At present, to make a claim of discrimination at work, you have to pay £250. And then a hearing fee of £950. WEP would bring that down to £50.

Also, if you’re being discriminated against for being pregnant, you get nine months after having the baby to take your employers to court (instead of the current three).

8. Flexible working

Companies with over 250 employees should, on job adverts, mention their options for doing flexible work. Also, businesses need to focus WAY harder on offering flexible working.

9. Education

School curriculums would undergo an audit so that female role models are used whenever the opportunity arises.

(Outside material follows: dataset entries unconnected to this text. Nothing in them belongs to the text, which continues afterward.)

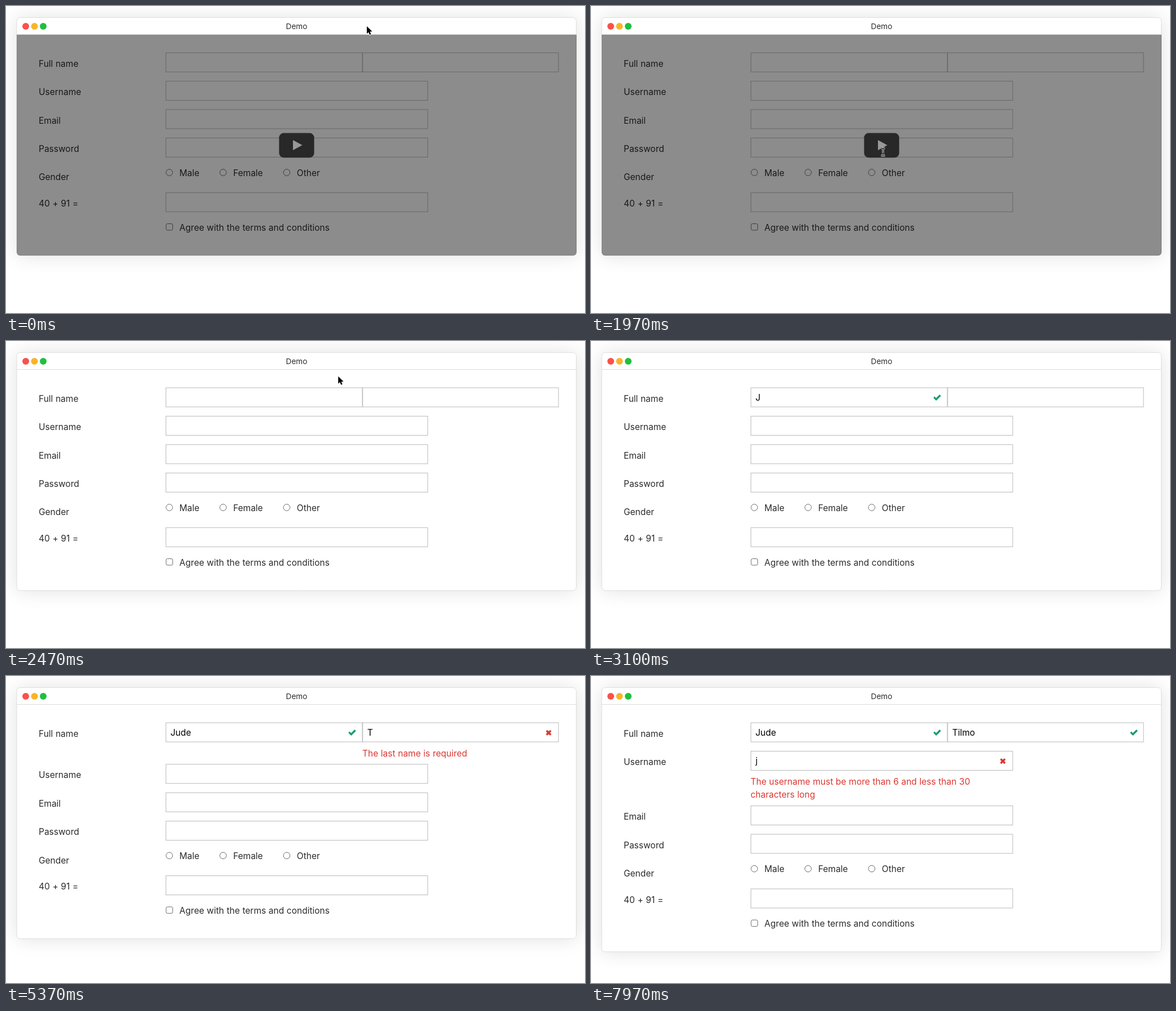
These frames come from a looping animation (1027 px wide and 545 px high, 8000 ms). An HTML page with a canvas:

```html
<!DOCTYPE html>
<html lang="en">
<head>
<meta charset="utf-8">
<title>Form demo</title>
<style>
html, body { margin: 0; width: 100%; height: 100%; overflow: hidden; background: #fff; }
canvas { display: block; }
</style>
</head>
<body>
<canvas id="stage" width="1027" height="545"></canvas>
<script>
const ctx = document.getElementById('stage').getContext('2d');
const LOOP = 8000, LINE = 23.3, ROW = 50.44, TOP = 83;
const LEFT = 283, MID = 632, RIGHT = 980, END = 748;
const RED = '#dc3630', GREEN = '#189c6d', INK = '#2b2b2b';
const FIRST = 'Jude', LAST = 'Tilmo';

// Moments at which the form changes
const T = {
  ibeam: 1970, play: 2000, firstError: 2740, firstKey: 3040, firstFull: 4300,
  lastError: 4330, lastKey: 5370, lastFull: 6800, userError: 6830, userKey: 7830, hide: 2730
};
const SETTLE = 30;

// Cursor stops: time, x, y
const PATH = [[1070, 640, 36], [1540, 519, 266], [1700, 518, 259], [2100, 518, 259], [2580, 600, 33]];

const clamp = v => Math.max(0, Math.min(1, v));
const smooth = v => v * v * (3 - 2 * v);
const within = (t, a, b) => t >= a && t < b;

function text(str, x, y, color = INK, size = 15.5, align = 'left') {
  ctx.font = `${size}px Inter, sans-serif`;
  ctx.wordSpacing = '0.3px';
  ctx.textAlign = align;
  ctx.fillStyle = color;
  ctx.fillText(str, x, y);
}

function round(x, y, w, h, r) {
  ctx.beginPath();
  ctx.roundRect(x, y, w, h, r);
}

function disc(x, y, r) {
  ctx.beginPath();
  ctx.arc(x, y, r, 0, Math.PI * 2);
}

function poly(points, x = 0, y = 0) {
  ctx.beginPath();
  points.forEach(([px, py]) => ctx.lineTo(x + px, y + py));
  ctx.closePath();
}

function field(x, right, y, value = '') {
  ctx.strokeStyle = '#b9b9b9';
  ctx.lineWidth = 1;
  ctx.strokeRect(x + 0.7, y, right - x - 0.7, 34);
  if (value) text(value, x + 8.7, y + 22.7, '#000');
}

function tick(x, y) {
  ctx.fillStyle = GREEN;
  poly([[-6.8, 0.4], [-4.5, -1.8], [-1.8, 0.8], [4.4, -5.3], [6.8, -3], [-1.8, 5.6]], x, y);
  ctx.fill();
}

function cross(x, y) {
  ctx.strokeStyle = RED;
  ctx.lineWidth = 3.5;
  ctx.beginPath();
  for (const s of [-1, 1]) {
    ctx.moveTo(x - 3.8, y - 3.8 * s);
    ctx.lineTo(x + 3.8, y + 3.8 * s);
  }
  ctx.stroke();
}

function error(t, since, x, right, y, lines) {
  ctx.globalAlpha = 0.3 + 0.7 * clamp((t - since) / 90);
  cross(right - 17.5, y + 17.7);
  lines.forEach((line, i) => text(line, x, y + 59.6 + i * LINE, RED));
  ctx.globalAlpha = 1;
}

function panel(height) {
  ctx.save();
  ctx.shadowColor = 'rgba(0,0,0,.12)';
  ctx.shadowBlur = 34;
  ctx.shadowOffsetY = 1;
  ctx.fillStyle = '#fff';
  round(19, 20, 993, height, 6);
  ctx.fill();
  ctx.restore();
  ctx.strokeStyle = '#dedede';
  ctx.lineWidth = 1;
  round(19, 20.5, 992.5, height - 0.5, 6);
  ctx.stroke();
  ctx.fillStyle = '#dedede';
  ctx.fillRect(19, 50, 993, 1);
  ['#fa514b', '#fab42b', '#1fc03d'].forEach((color, i) => {
    ctx.fillStyle = color;
    disc(35 + i * 15.5, 36, 6);
    ctx.fill();
  });
  text('Demo', 515.5, 41, INK, 13.6, 'center');
}

function options(y) {
  ctx.lineWidth = 1;
  [['Male', 289.7], ['Female', 385.1], ['Other', 497.9]].forEach(([name, x]) => {
    ctx.strokeStyle = '#6c6c6c';
    disc(x, y, 5.8);
    ctx.stroke();
    text(name, x + 17.9, y + 6.1);
  });
}

function terms(y) {
  ctx.strokeStyle = '#6c6c6c';
  ctx.lineWidth = 1;
  round(284, y - 6, 11.7, 11.5, 2.5);
  ctx.stroke();
  text('Agree with the terms and conditions', 307.6, y + 6.1);
}

function form(t) {
  const firstBad = within(t, T.firstError, T.firstKey + SETTLE);
  const lastBad = within(t, T.lastError, T.lastKey + SETTLE);
  const userBad = t >= T.userError;
  const longMsg = t >= T.userKey + SETTLE;
  const nameGap = firstBad || lastBad ? LINE : 0;
  const userGap = longMsg ? 2 * LINE : userBad ? LINE : 0;
  const gap = nameGap + userGap;
  const userY = TOP + ROW + nameGap;
  const below = n => TOP + n * ROW + gap;

  panel(423 + gap);

  const first = t < T.firstKey ? '' : t < T.firstFull ? FIRST[0] : FIRST;
  const last = t < T.lastKey ? '' : t < T.lastFull ? LAST[0] : LAST;
  text('Full name', 58, TOP + 24.7);
  field(LEFT, MID, TOP, first);
  field(MID, RIGHT, TOP, last);
  text('Username', 58, userY + 24.7);
  field(LEFT, END, userY, t >= T.userKey ? 'j' : '');
  ['Email', 'Password'].forEach((name, i) => {
    text(name, 58, below(i + 2) + 24.7);
    field(LEFT, END, below(i + 2));
  });
  text('Gender', 58, below(4) + 24.7);
  options(295.5 + gap);
  text('40 + 91 =', 58, 356 + gap);
  field(LEFT, END, 331.3 + gap);
  terms(392.5 + gap);

  if (firstBad) error(t, T.firstError, LEFT, MID, TOP, ['The first name is required']);
  if (lastBad) error(t, T.lastError, MID, RIGHT, TOP, ['The last name is required']);
  if (userBad) error(t, T.userError, LEFT, END, userY, longMsg
    ? ['The username must be more than 6 and less than 30', 'characters long']
    : ['The username is required']);
  if (t >= T.firstKey + SETTLE) tick(614, 100.4);
  if (t >= T.lastKey + SETTLE) tick(963, 100.4);
}

function cover() {
  ctx.fillStyle = 'rgba(0,0,0,.45)';
  round(19, 51, 993, 392, [0, 0, 6, 6]);
  ctx.fill();
  ctx.fillStyle = '#282828';
  round(484.4, 225.6, 62.2, 43.6, 8);
  ctx.fill();
  ctx.fillStyle = '#989898';
  poly([[509, 238], [525.5, 247], [509, 256]]);
  ctx.fill();
}

function arrow() {
  poly([[0, 0], [0, 13.2], [3, 10.4], [5.1, 15], [7.4, 14], [5.4, 9.5], [9.5, 9.3]]);
  ctx.fillStyle = '#000';
  ctx.strokeStyle = '#fff';
  ctx.lineWidth = 2;
  ctx.stroke();
  ctx.fill();
}

function hand() {
  poly([[-1.5, 0], [1, 0], [1.6, 5], [7.5, 6.5], [9, 8.5], [8, 13], [6.5, 16], [0, 16], [-5, 9.5], [-4, 8], [-1.5, 9.5]]);
  ctx.fillStyle = '#fff';
  ctx.strokeStyle = '#000';
  ctx.lineWidth = 1;
  ctx.lineJoin = 'round';
  ctx.fill();
  ctx.stroke();
}

function ibeam() {
  for (const [color, width] of [['#fff', 3], ['#111', 1.3]]) {
    ctx.strokeStyle = color;
    ctx.lineWidth = width;
    ctx.beginPath();
    for (const s of [-1, 1]) {
      ctx.moveTo(-3.5, 7 * s);
      ctx.quadraticCurveTo(0, 7 * s, 0, 4.5 * s);
      ctx.quadraticCurveTo(0, 7 * s, 3.5, 7 * s);
    }
    ctx.moveTo(0, -5);
    ctx.lineTo(0, 5);
    ctx.moveTo(-2, 2.5);
    ctx.lineTo(2, 2.5);
    ctx.stroke();
  }
}

function place(t) {
  let [, x, y] = PATH[0];
  for (let i = 1; i < PATH.length; i++) {
    const [t0, x0, y0] = PATH[i - 1], [t1, x1, y1] = PATH[i];
    if (t < t0) break;
    const k = smooth(clamp((t - t0) / (t1 - t0)));
    x = x0 + (x1 - x0) * k;
    y = y0 + (y1 - y0) * k;
  }
  return [x, y];
}

function overInput(y) {
  return [0, 1, 2, 3].some(n => within(y, TOP + n * ROW, TOP + n * ROW + 34));
}

function cursor(t) {
  if (t >= T.hide) return;
  const [x, y] = place(t);
  ctx.save();
  ctx.translate(x, y);
  if (y < 51) arrow();
  else if (t < T.ibeam) hand();
  else if (overInput(y)) ibeam();
  else arrow();
  ctx.restore();
}

const start = performance.now();
function draw() {
  const t = (performance.now() - start) % LOOP;
  ctx.fillStyle = '#fff';
  ctx.fillRect(0, 0, 1027, 545);
  form(t);
  if (t < T.play) cover();
  cursor(t);
  requestAnimationFrame(draw);
}
draw();
</script>
</body>
</html>
```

And stereotypes around clothes and toys would be challenged via campaign groups. Careers advice should be free from gendered stereotypes AND all pupils should have to study English or STEM until they’re 18.

10. Sex education

Sex education – it’s so mind-thuddingly obvious, isn’t it? – is to be made compulsory and include lessons on consent. All universities, schools and apprenticeship providers are to have a sexual harassment policy in place.

11. Media

Journalists and reporters to be informed on how to NOT minimise violence against women in reporting and how to NOT blame victims. Advertising guidelines to be updated so that airbrushing rules are tightened up and that adverts featuring models with low BMIs come with warning notices.

12. Online

They want websites intentionally posting and refusing to take down revenge porn to be held accountable. They also want victims to seek justice anonymously AND for a report button to be available on all social media platforms.

And there you have it. Not terrible ideas really, are they? Some won’t even cost that much to implement at all. As for elections, WEP will field candidates in Wales and Scotland, and, if they can raise £20,000, will go to the London mayoral election.

In the mean-time, Sophie asked the major parties to question why so many of their ranks are turning to WEP. ‘It seems to me they [the parties] are more interested in claiming the right to deliver equality than actually deliver it,’ she says.

We’re pretty grateful, then, that finally there seems to be a party who will at least try to deliver equality for women!

Like this? You might also be interested in:

Here’s Why Politics Is About To Get A Bunch More Woman-Friendly

Which Party Should You Vote For To Help Women?

Britain Needs A Women’s Party, But What Could That Look Like?

Follow Sophie on Twitter @sophwilkinson

Pic: Getty

Tags: Feminism, Pure Politics